There isn’t a race this week, which means the drivers and crews get somewhat of a break from the monotonous traveling all over the country week in and week out. They better enjoy this off-week because they don’t get another break from here on out. They are traveling every week from next week to the Sunday before Thanksgiving when the season wraps up in Homestead-Miami. Because there is no race this week, I’m going to change it up a little this week. A few weeks ago, one of the longest streaks of consecutive starts in NASCAR ended at Kentucky. Bobby Labonte was held out of the JTG Daugherty #47 Toyota, ending his streak of consecutive starts at 704. That streak started with the 1993 Daytona 500 and was one race behind Jeff Gordon, whose own streak stretches back to the 1992 season finale in Atlanta. In that time, Labonte won 21 races, and gave Joe Gibbs his first championship by winning the 2000 Sprint Cup championship. He left Joe Gibbs Racing (JGR) after the 2005 season and went to drive for Petty Enterprises from 2006-2008 with a best finish of 3rd at the Subway 500 at Martinsville in October 2006. From 2009 on he bounced around with several lower-tier teams. It’s a shame that someone of Labonte’s caliber and record couldn’t get signed with a top-tier team when he left JGR in 2005.
With NASCAR opening its Hall of Fame a few years ago, and the fact that Labonte’s career is nearly over, the question has to be asked: Is Bobby Labonte Hall of Fame-worthy? I believe he is. He has won 21 races during his career and you don’t win that many races in NASCAR’s top series by not being good. Of those 21 wins, three have come in some of NASCAR’s biggest races, the Coca-Cola 600 (his first career win in 1995), the Brickyard 400 (2000) and the Mountain Dew Southern 500 (2000) and he won the 2000 Sprint Cup Championship. Labonte has won on all types of racetracks, from the paperclip-shaped short track Martinsville Speedway to the intermediate tracks like Atlanta and Dover to the superspeedways of Talladega and Pocono.
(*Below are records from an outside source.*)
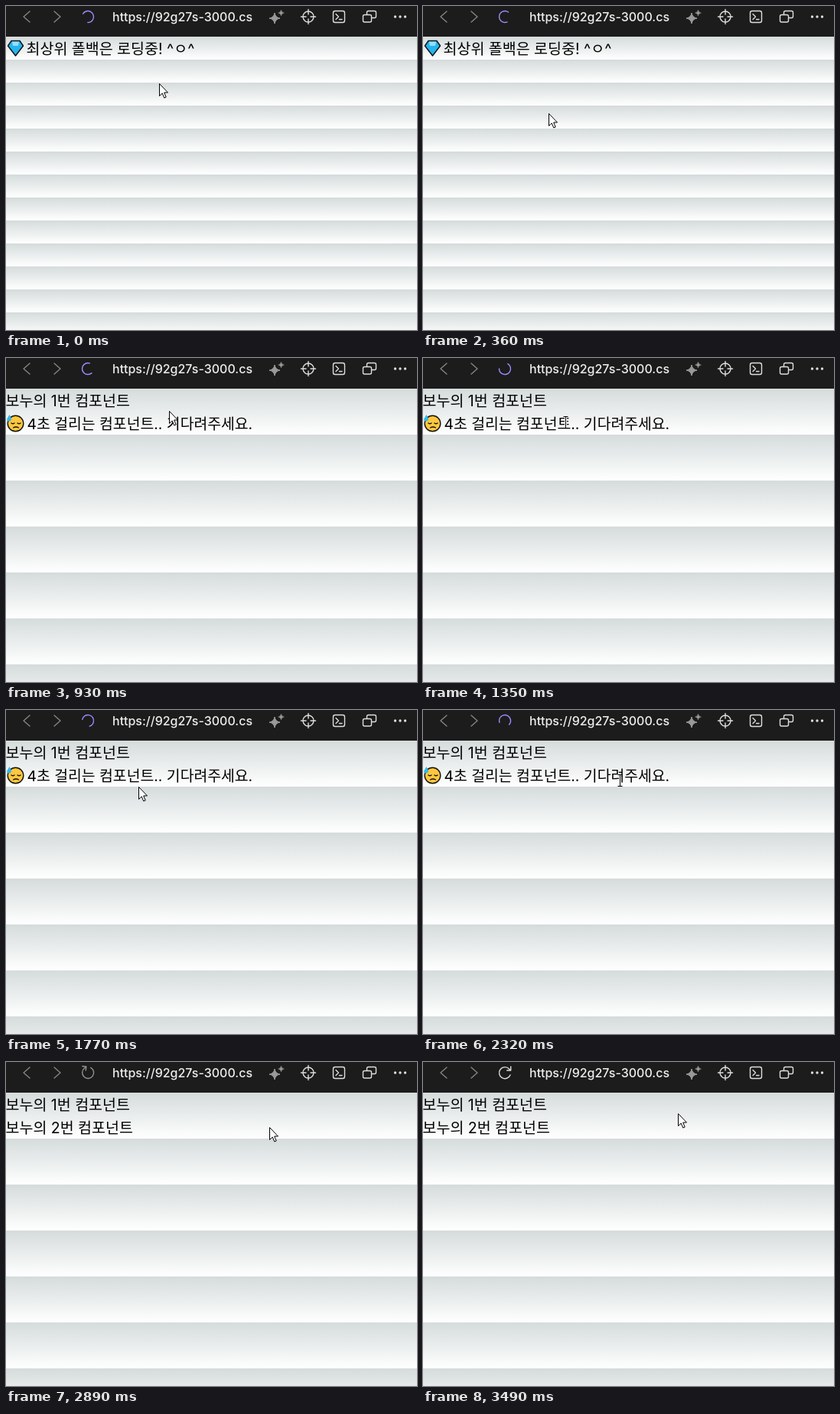
Write an HTML page that moves like this. It is 537 px wide and 423 px high and loops after 3580 ms.

```html
<!DOCTYPE html>
<html lang="ko">
<head>
<meta charset="utf-8">
<style>
  html, body { margin: 0; width: 100%; height: 100%; overflow: hidden; }
  body { background: linear-gradient(#d5dbdb, #fff) 0 40px / 100% 30px; }
  svg { display: block; font: 19.5px Inter, "Noto Sans CJK KR", "Noto Sans CJK", sans-serif; }
  .line { fill: none; stroke: #dedede; stroke-width: 1.4; stroke-linecap: round; stroke-linejoin: round; }
  .dim { stroke: #858585; }
  .ink { stroke: #111; stroke-width: 1.4; stroke-linejoin: round; stroke-linecap: round; }
  #spinner { stroke: #9d8cff; }
</style>
</head>
<body>
<svg width="537" height="423">
  <defs>
    <path id="star" d="M0 -7Q1 -1 7 0Q1 1 0 7Q-1 1 -7 0Q-1 -1 0 -7Z"/>
    <path id="chevron" d="M4 -7L-4 0L4 7"/>
  </defs>

  <rect width="537" height="40" fill="#1c1c1c"/>
  <g class="line">
    <use class="dim" href="#chevron" x="27" y="14"/>
    <use class="dim" href="#chevron" transform="translate(67 14) scale(-1 1)"/>
    <circle id="spinner" r="7.5" pathLength="3" stroke-dasharray="2 1"/>
    <path id="reload" d="M7 3A7.5 7.5 0 1 1 5.5 -5L7.5 -3M7.7 -8V-3H2.7"/>
    <g id="target" transform="translate(395 14)"><circle r="7"/></g>
    <g transform="translate(435 14)">
      <rect x="-7.5" y="-7.500" width="15" height="15" rx="2.5"/>
      <path d="M-4 -3.500L-.5 0L-4 3.500M.5 3.500H4"/>
    </g>
    <rect x="471.5" y="6.5" width="12" height="9" rx="2"/>
    <rect x="466.5" y="11.5" width="11" height="9.5" rx="2" fill="#1c1c1c"/>
    <path d="M508.500 14H522" stroke-width="3.4" stroke-dasharray="0 6.500" style="stroke-width:3.4"/>
  </g>
  <g fill="#999" stroke="#999">
    <use href="#star" x="351" y="16"/>
    <use href="#star" transform="translate(359.500 9) scale(.55)"/>
  </g>
  <text x="139" y="20" font-size="16" font-weight="500" fill="#eee">https://92g27s-3000.cs</text>

  <g id="fallback">
    <path class="ink" fill="#26b4ee" d="M7 45.500H18L22.500 52L12.500 65L2.500 52Z"/>
    <path fill="#8fe0ff" d="M8 46.500H17L16 52H9Z"/>
    <text x="26.5" y="62.5">최상위 폴백은 로딩중! ^ㅇ^</text>
  </g>
  <text id="first" x="-.5" y="62.5">보누의 1번 컴포넌트</text>
  <g id="waiting">
    <circle class="ink" cx="12.5" cy="85.5" r="10.3" fill="#ffc83d"/>
    <path class="ink" fill="none" d="M7 85Q9 86.500 11 85M15 85Q17 86.500 19 85M9.500 91Q13 89 16.500 91"/>
    <path fill="#2fb8f0" d="M4.500 74Q9 81 5 82.500Q0 83 1.500 79Z"/>
    <text x="27.5" y="92.5" font-size="19.35">4초 걸리는 컴포넌트.. 기다려주세요.</text>
  </g>
  <text id="second" x="-.5" y="92.5">보누의 2번 컴포넌트</text>

  <path id="arrow" fill="#fff" stroke="#000" d="M.5 .5V16.500L4.200 13L6.800 19L9.200 18L6.700 12H11.500Z"/>
  <g id="beam" fill="none">
    <path stroke="#fff" stroke-width="3" d="M0 -7.500V7.500"/>
    <path stroke="#000" d="M-3 -7.500H3M0 -7V7M-3 7.500H3"/>
  </g>
</svg>
<script>
const LOOP = 3580, FIRST_READY = 820, ALL_READY = 2800, RELOAD_REST = 3190;
const $ = id => document.getElementById(id);
const show = (id, on) => $(id).style.display = on ? '' : 'none';
const place = (id, x, y, turn = 0) =>
  $(id).setAttribute('transform', `translate(${x} ${y}) rotate(${turn})`);
const ease = k => k * k * (3 - 2 * k);

// Crosshair ticks
for (let turn = 0; turn < 360; turn += 90)
  $('target').insertAdjacentHTML('beforeend', `<path d="M3 0H9.500" transform="rotate(${turn})"/>`);

// Where the pointer pauses or turns
const stops = [
  { t: 0, x: 200, y: 101 },
  { t: 300, x: 165, y: 142 },
  { t: 720, x: 155, y: 106 },
  { t: 930, x: 213, y: 69 },
  { t: 1620, x: 173, y: 92 },
  { t: 1770, x: 173, y: 100 },
  { t: 2170, x: 173, y: 100 },
  { t: 2320, x: 257, y: 92 },
  { t: 2720, x: 267, y: 111 },
  { t: 2890, x: 344, y: 85 },
  { t: 3200, x: 339, y: 60 },
  { t: 3310, x: 339, y: 60 },
  { t: 3490, x: 333, y: 67 }
];

function pointerAt(t) {
  const next = stops.findIndex(s => s.t > t);
  if (next < 0) return stops[stops.length - 1];
  const a = stops[next - 1], b = stops[next];
  const k = ease((t - a.t) / (b.t - a.t));
  return { x: Math.round(a.x + (b.x - a.x) * k), y: Math.round(a.y + (b.y - a.y) * k) };
}

function draw(t) {
  const started = t >= FIRST_READY, done = t >= ALL_READY;
  document.body.style.backgroundSize = `100% ${started ? 60 : 30}px`;
  show('fallback', !started);
  show('first', started);
  show('waiting', started && !done);
  show('second', done);

  show('spinner', !done);
  show('reload', done);
  place('spinner', 107, 14, 210 + t * 0.6);
  const settle = Math.min(1, (t - ALL_READY) / (RELOAD_REST - ALL_READY));
  place('reload', 107, 14, -110 * (1 - settle));
  $('reload').style.opacity = 0.5 + 0.5 * settle;

  const { x, y } = pointerAt(t);
  const overText = started && y > 73 && y < 98 && x < (done ? 165 : 322);
  show('arrow', !overText);
  show('beam', overText);
  place('arrow', x, y);
  place('beam', x + 0.5, y);
}

const start = performance.now();
function tick() {
  draw((performance.now() - start) % LOOP);
  requestAnimationFrame(tick);
}
tick();
</script>
</body>
</html>
```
Given the number of races he has won and the fact that he is a past Cup champion, that should be enough to get him into the Hall of Fame. An interesting fact is that the race at Kentucky was the first time since 1978 that a driver named Labonte was not in the field. Bobby’s older brother Terry made his debut at Darlington in 1978 and started his own personal streak in January of 1979, which ended in August of 2000. Ricky Rudd overtook Terry’s consecutive start record in 2002 and now holds the record for most consecutive starts with 788.
Don’t forget that after the break, ESPN takes over coverage of the Sprint Cup series starting at Indianapolis.